Recently I was working at a client who wanted to load five year’s worth of operating information into Power BI. He knew that Power BI needs a lot of RAM, so he requisitioned 8 GB of RAM for his laptop so he would be able to load this much data. However, his IT department had a policy of only installing 32 bit operating systems on the computers. When 64 bit operating systems first became available, often times the computer bios or the mother board wouldn’t support it. Until very recently, outside of developers, most people didn’t have a business reason for 64 bit operating system to do their job.
Power BI will use all the memory you have available. What is available? Here’s some math to explain how much memory is available. A 32 bit Windows operating system can assess 2 32 = 4GB of RAM, and you don’t even get all of that as the system uses some of it. This math applies if a 32 bit version of Office 2013 is installed onto a 64 bit version of the operating system. The client couldn’t load five years of operational data into Excel because he didn’t have enough addressable memory, since with a 32 bit operating system he had 4 GB of RAM he can use, period.
Reasons for Data Modeling in Excel Power Pivot
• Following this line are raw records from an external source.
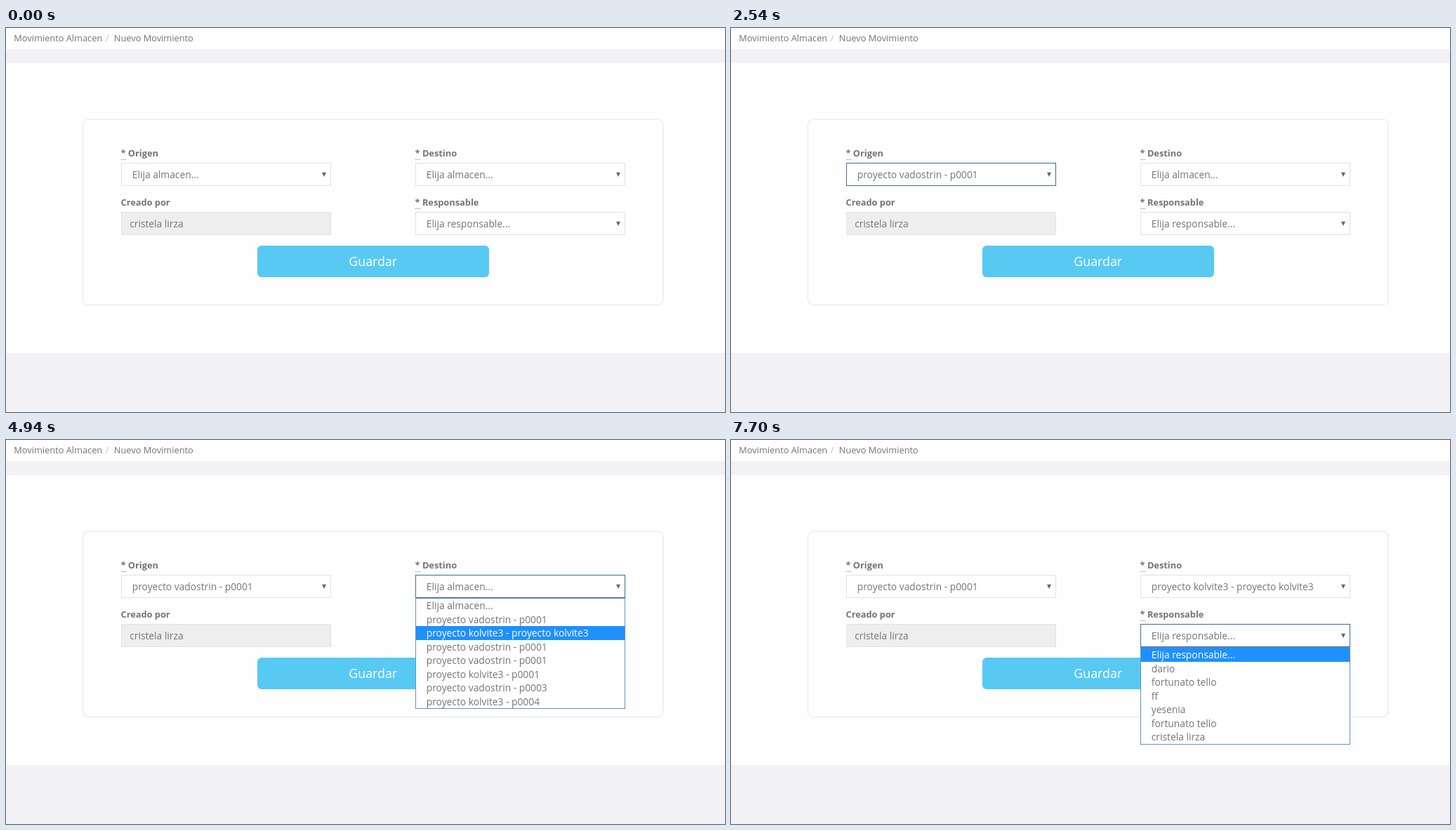
An HTML page that plays this animation: 1024x547 px, repeating every 8 s.

```html
<!DOCTYPE html>
<html lang="es">
<head>
<meta charset="utf-8">
<title>Nuevo Movimiento</title>
<style>
  html, body { margin: 0; width: 100%; height: 100%; overflow: hidden; background: #fff; }
  svg { display: block; width: 1024px; height: 547px; }
  text { font-family: "Open Sans", "Noto Sans", sans-serif; font-size: 13.8px; fill: #747474; white-space: pre; }
  .small { font-size: 12.8px; }
  .label { font-size: 12.8px; font-weight: 700; }
  .button { font-size: 17.8px; fill: #fff; text-anchor: middle; }
</style>
</head>
<body>
<svg id="stage" viewBox="0 0 1024 547"></svg>
<script>
const LOOP = 8000;
const ROW = 19.5;
const LINE = [226, 226, 229];
const FOCUS = [66, 103, 146];
const NS = "http://www.w3.org/2000/svg";
const stage = document.getElementById("stage");

const firm = "proyecto vadostrin";
const plant = "proyecto kolvite3";
const stores = [
  "Elija almacen...",
  firm + " - p0001",
  plant + " - " + plant,
  firm + " - p0001",
  firm + " - p0001",
  plant + " - p0001",
  firm + " - p0003",
  plant + " - p0004"
];
const people = [
  "Elija responsable...", "dario", "fortunato tello", "ff",
  "yesenia", "fortunato tello", "cristela lirza"
];

function add(parent, tag, attrs, content) {
  const node = document.createElementNS(NS, tag);
  for (const key in attrs) node.setAttribute(key, attrs[key]);
  if (content) node.textContent = content;
  parent.appendChild(node);
  return node;
}

const rect = (parent, x, y, width, height, fill, more) =>
  add(parent, "rect", { x, y, width, height, fill, ...more });

const text = (parent, x, y, content, cls = "") =>
  add(parent, "text", { x, y, class: cls }, content);

function label(x, y, name, required) {
  text(stage, x, y, (required ? "* " : "") + name, "label");
  if (required) add(stage, "path", {
    d: `M${Math.round(x)} ${Math.floor(y) + 4.5}h7`, stroke: "#808080", "stroke-dasharray": "1 1"
  });
}

function select(x, y, value) {
  const box = rect(stage, x + 0.5, y + 0.5, 298, 32, "#fff");
  const caption = text(stage, x + 15.8, y + 22.4, value);
  add(stage, "path", { d: `M${x + 286} ${y + 13.7}h6l-3 6.2z`, fill: "#666" });
  return { box, caption };
}

// Each list sits directly below its select.
function list(x, y, items, ghosts = []) {
  const group = add(stage, "g", {});
  const top = i => Math.round(y + 1 + i * ROW);
  rect(group, x + 0.5, y + 0.5, 298, top(items.length) - y, "#fff", { stroke: "#6490c5" });
  for (const g of ghosts) rect(group, ...g, "#f9f9f9");
  const bar = rect(group, x + 1, y + 1, 297, ROW, "#1e90ff");
  const rows = items.map((item, i) => text(group, x + 15.8, y + 16 + i * ROW, item));
  return {
    show(active) {
      group.style.display = active < 0 ? "none" : "";
      bar.setAttribute("y", top(active));
      bar.setAttribute("height", top(active + 1) - top(active));
      rows.forEach((row, i) => row.style.fill = i === active ? "#fff" : "");
    }
  };
}

// Page
rect(stage, 0, 0, 1024, 547, "#f1f1f6");
rect(stage, 0, 0, 1024, 30, "#fefefe");
rect(stage, 0, 50, 1024, 413, "#fefefe");
text(stage, 11.3, 18.6, "Movimiento Almacen", "small");
text(stage, 141.8, 18.6, "/", "small").style.fill = "#c4c4c4";
text(stage, 153.8, 18.6, "Nuevo Movimiento", "small");
rect(stage, 109.5, 130, 826.5, 264.5, "#fefefe", { rx: 8, stroke: "#e6e6e8" });

// Form
label(163.5, 183.3, "Origen", true);
label(582.6, 183.3, "Destino", true);
label(163.5, 253.4, "Creado por", false);
label(582.6, 253.4, "Responsable", true);
const origin = select(164, 192, stores[0]);
const target = select(583, 192, stores[0]);
const keeper = select(583, 262, people[0]);
rect(stage, 164.5, 262.5, 298, 32, "#eee", { stroke: "#e4e4e6" });
text(stage, 176.2, 283.6, "cristela lirza");
rect(stage, 358, 310, 330, 45, "#58c9f3", { rx: 6 });
text(stage, 522.7, 339.2, "Guardar", "button");

const originList = list(164, 225, stores, [[165, 263, 297, 32], [358, 310, 104, 45]]);
const targetList = list(583, 225, stores);
const keeperList = list(583, 295, people);

// Border fade, advancing once every 60 ms.
function fade(t, start, steps) {
  if (t < start) return 0;
  return steps[Math.min(Math.floor((t - start) / 60), steps.length - 1)];
}

function border(field, amount) {
  const rgb = LINE.map((c, i) => Math.round(c + (FOCUS[i] - c) * amount));
  field.box.setAttribute("stroke", `rgb(${rgb})`);
}

function draw(t) {
  const first = fade(t, 500, [0.25, 0.75, 1]);
  const second = fade(t, 3680, [0.2, 0.75, 1]);
  const third = fade(t, 7640, [0.4, 1]);
  border(origin, first - second);
  border(target, second - third);
  border(keeper, third);

  origin.caption.textContent = stores[t < 2540 ? 0 : 1];
  target.caption.textContent = stores[t < 5780 ? 0 : 2];

  originList.show(t < 500 || t >= 2540 ? -1 : t < 1820 ? 0 : 1);
  targetList.show(t < 3680 || t >= 5780 ? -1 : t < 4700 ? 0 : t < 4940 ? 1 : 2);
  keeperList.show(t < 7640 ? -1 : 0);
}

const began = performance.now();
function tick() {
  draw((performance.now() - began) % LOOP);
  requestAnimationFrame(tick);
}
tick();
</script>
</body>
</html>
```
Power BI is a great tool, but it is not the only tool. If you want to load up years of data into your model, at some point, even if you have a 64 bit OS and 32 GB of RAM, eventually you will run out of memory. Well then what do you do? If you have developed your data model in Excel, no problem you can upgrade it to Analysis Services Tabular. Visual studio has a tool to make migrating to Analysis Services Tabular easy to do. I find Power Pivot model to be one of the best ways to get started on creating a Tabular Model as you can test out your data modeling concepts very quickly. If you have developed your data model in Power BI Desktop, as of this writing there is no way to migrate directly to Analysis Services Tabular. If you are familiar with Power BI, you may be pleasantly surprised at how similar Analysis Service Tabular is. Along with improved performance accessing the data, there are a number of security features which are not available in Power BI in Analysis Services Tabular. With Power BI, you can create a corporate solution from a desktop application, which is one of the neatest things about Power BI.
Data aficionado et SQL Raconteur